But here comes the duck-woman comparison: this can’t have been true for all time, since no-one is arguing that the economy has always been suffering secular stagnation. There were obvious times – like the 1950s and 1960s (and to some extent the 1920s too), when the economy was going gangbusters. So there must be some time when private debt didn’t matter – when the “natural rate of interest” was above zero. From then on, debt mattered, but the phenomenon was hidden by bubbles.
Krugman leans in precisely this direction in his post:
One way to quantify this is, I think, to look at household debt. Here’s the ratio of household debt to GDP since the 50s:
Figure 3: Ratio of household debt to GDP
There was a sharp increase in the ratio after World War II, but from a low base, as families moved to the suburbs and all that. Then there were about 25 years of rough stability, from 1960 to around 1985. After that, however, household debt rose rapidly and inexorably, until the crisis struck. (Krugman)
So let’s test this theory – let’s see whether the woman weighs the same as a duck – by looking at the relationship between private debt and the macroeconomy over time.
Figure 4 extends Krugman’s chart by including business sector debt as well (click here to see how this data was compiled – as well as a longer term estimate for US debt that extends back to 1834: the data is downloadable from here).
Figure 4: Total private sector debt to GDP ratio
Now let’s look at the annual change in private sector debt (divided by GDP), and plot the unemployment rate against it in recent years – from 1990 till now (see Figure 5). Sure enough, there’s an incredibly high correlation: -0.96. Maybe the woman does weigh as much as a duck!
Figure 5: Debt matters since 1990

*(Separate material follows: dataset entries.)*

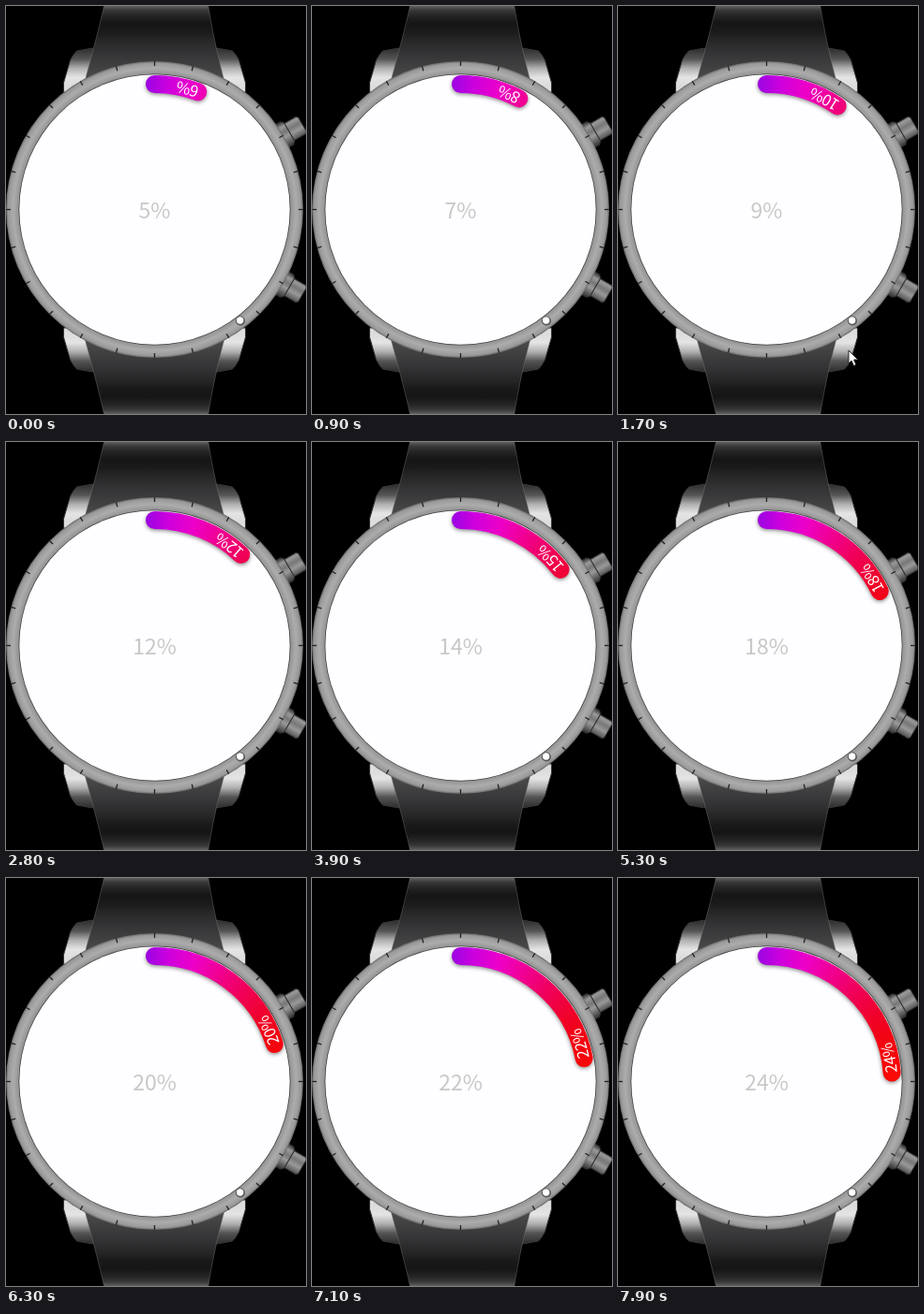
Recreate the animation shown at these times as an HTML page with a canvas. Size 320 px wide and 436 px high, loop 8 s.

```html
<!DOCTYPE html>
<html>
<head>
<meta charset="utf-8">
<style>
html, body { margin: 0; width: 100%; height: 100%; overflow: hidden; background: #000; }
canvas { display: block; }
</style>
</head>
<body>
<canvas id="stage" width="320" height="436"></canvas>
<script>
const ctx = document.getElementById('stage').getContext('2d');
const CX = 158.5, CY = 217.5, TAU = Math.PI * 2, DEG = Math.PI / 180;
const LOOP = 8000, STEP = 100;
const ARC_R = 134, LABEL_R = 139.5;
const FONT = '"Noto Sans CJK JP", "Noto Sans CJK SC", "Noto Sans CJK", "Noto Sans", sans-serif';

function withStops(gradient, stops) {
  stops.forEach(([at, color]) => gradient.addColorStop(at, color));
  return gradient;
}

function linear(x0, y0, x1, y1, stops) {
  return withStops(ctx.createLinearGradient(x0, y0, x1, y1), stops);
}

function shape(path, fill, stroke) {
  const p = new Path2D(path);
  ctx.fillStyle = fill;
  ctx.fill(p);
  if (stroke) {
    ctx.strokeStyle = stroke;
    ctx.lineWidth = 1;
    ctx.stroke(p);
  }
}

function disc(x, y, r, fill) {
  ctx.beginPath();
  ctx.arc(x, y, r, 0, TAU);
  ctx.fillStyle = fill;
  ctx.fill();
}

// One strap half with its two lugs; flipped vertically for the lower half.
function strap(flip) {
  ctx.save();
  if (flip) {
    ctx.translate(0, 436);
    ctx.scale(1, -1);
  }
  for (const side of [1, -1]) {
    ctx.save();
    ctx.translate(CX, 0);
    ctx.scale(side, 1);
    shape('M-66 45 L-83 48 Q-87 52 -90 58 L-97 82 V92 H-60Z',
      linear(0, 45, 0, 84, [[0, '#2c2c2c'], [.3, '#555'], [.55, '#b0b0b0'], [.8, '#e4e4e4'], [1, '#ddd']]), '#383838');
    ctx.restore();
  }
  shape('M105 -2 H215.5 C219 22 225 50 235 88 H82 C92 50 100 22 105 -2Z',
    linear(0, 0, 0, 75, [[0, '#606060'], [.06, '#383838'], [.13, '#262627'], [.24, '#151516'],
      [.37, '#1a1a1b'], [.47, '#252526'], [.67, '#343436'], [1, '#484849']]), 'rgba(130,130,130,.4)');
  ctx.restore();
}

function crown(angle) {
  const metal = linear(0, -14, 0, 14, [[0, '#333'], [.2, '#999'], [.4, '#777'], [.6, '#999'], [.8, '#666'], [1, '#333']]);
  ctx.save();
  ctx.translate(CX, CY);
  ctx.rotate(angle * DEG);
  shape('M150 -14 H163 L166 -11 V11 L163 14 H150Z', metal, '#333');
  shape('M166 -10.5 H180 L182 -8.5 V8.5 L180 10.5 H166Z', metal, '#333');
  ctx.restore();
}

function bezel() {
  disc(CX, CY, 158.5, withStops(ctx.createRadialGradient(CX, CY, 143, CX, CY, 158.5),
    [[0, '#858585'], [.15, '#959595'], [.5, '#acacac'], [.85, '#9a9a9a'], [1, '#666']]));
  ctx.strokeStyle = '#222';
  ctx.lineWidth = 1.3;
  for (let i = 0; i < 24; i++) {
    const c = Math.cos(i * TAU / 24), s = Math.sin(i * TAU / 24);
    ctx.beginPath();
    ctx.moveTo(CX + 153.5 * c, CY + 153.5 * s);
    ctx.lineTo(CX + 158.5 * c, CY + 158.5 * s);
    ctx.stroke();
  }
  disc(CX, CY, 145, '#444');
  disc(CX, CY, 144.2, '#fefdff');
  disc(250, 336.5, 5, '#555');
  disc(249.7, 336, 3.7, '#fff');
}

function progress(tip) {
  ctx.save();
  // The sweep starts 10 degrees early to cover the round cap.
  ctx.strokeStyle = withStops(ctx.createConicGradient(-100 * DEG, CX, CY), [
    [0, '#9000e0'], [8 / 360, '#a404e2'], [16 / 360, '#cc00de'], [28 / 360, '#ec00c8'],
    [40 / 360, '#f00094'], [54 / 360, '#f0005a'], [68 / 360, '#f0022c'],
    [80 / 360, '#f20412'], [100 / 360, '#fa0a04'], [.5, '#fa0a04']]);
  ctx.lineWidth = 19;
  ctx.lineCap = 'round';
  ctx.shadowColor = 'rgba(0,0,0,.45)';
  ctx.shadowBlur = 4;
  ctx.shadowOffsetY = 1.5;
  ctx.beginPath();
  ctx.arc(CX, CY, ARC_R, -90 * DEG, (tip - 90) * DEG);
  ctx.stroke();
  ctx.restore();
}

// Text runs backwards from the tip, with glyph tops facing the centre.
function curvedLabel(text, tip) {
  ctx.font = '16.5px ' + FONT;
  ctx.fillStyle = '#fff';
  ctx.textAlign = 'center';
  let along = 0;
  for (const ch of text) {
    const w = ctx.measureText(ch).width;
    ctx.save();
    ctx.translate(CX, CY);
    ctx.rotate(tip * DEG - (along + w / 2) / LABEL_R);
    ctx.translate(0, -LABEL_R);
    ctx.rotate(Math.PI);
    ctx.fillText(ch, 0, 0);
    ctx.restore();
    along += w;
  }
}

function pointer(t) {
  const spots = [[226, 417], [246, 368], [302, 345], [314, 338]];
  const spot = spots[(t - 1600) / STEP];
  if (!spot) return;
  ctx.save();
  ctx.translate(...spot);
  shape('M0 0 V14 L3 11 L5.5 16.5 L8 15.4 L5.6 10 H10Z', '#fff', '#222');
  ctx.restore();
}

function draw(now) {
  const t = Math.floor(now % LOOP / STEP) * STEP;
  const value = 5.9 + 2.31 * t / 1000;
  const tip = 3.6 * value - 1;

  ctx.fillStyle = '#000';
  ctx.fillRect(0, 0, 320, 436);
  strap(false);
  strap(true);
  crown(-30);
  crown(30);
  bezel();
  progress(tip);
  curvedLabel(Math.round(value) + '%', tip);

  ctx.font = '23px ' + FONT;
  ctx.fillStyle = '#c8c8c8';
  ctx.textAlign = 'center';
  ctx.fillText(Math.floor(value) + '%', 158.5, 227);
  pointer(t);
}

const start = performance.now();
function tick() {
  draw(performance.now() - start);
  requestAnimationFrame(tick);
}
tick();
</script>
</body>
</html>
```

But let’s continue weighing. The “secular stagnation masked by a bubble” argument surely doesn’t apply to the 1950s, when technological capability and population were both growing rapidly. So according to the standard argument, there should be no correlation between change in debt and unemployment back then, right?
Figure 6: Debt matters in the 1950s too
Wrong. The correlation is a lot lower, but then so was the private debt level: between 50 and 70 per cent of GDP back then, versus 120-180 per cent from 1990 till now. Maybe the woman weighs more than a duck – and therefore isn’t a witch.
How about over the recorded history of unemployment in the USA – which begins in 1890?
Figure 7: Change in debt and unemployment correlate over the long term
Hmmm. Correlation coefficient of -0.51 over 130 years. It looks like the change in debt matters all the time.
That’s the case I’ve been making, as a proponent of Minsky’s Financial Instability Hypothesis, for about 30 years, but I’ve been ignored by Neoclassical logicians because of the “one person’s asset is another person’s liability” argument.
The Pythonesque aspect of this Neoclassical logic is that it ignores the fact that banks behave very differently to persons. Krugman calls people who think bank lending is significantly different to individual lending “banking mystics”, but the data indicates that people who ignore banks in their macroeconomics may in fact be “barter mystics”. The evidence contradicts Neoclassical logic, so the logic must be at fault – as it was in Monty Python and the Holy Grail.
Oh, and if you haven’t seen the movie, Bedevere’s logic didn’t do the woman any good: his scales were as wonky as his logic. Rather like economic theory.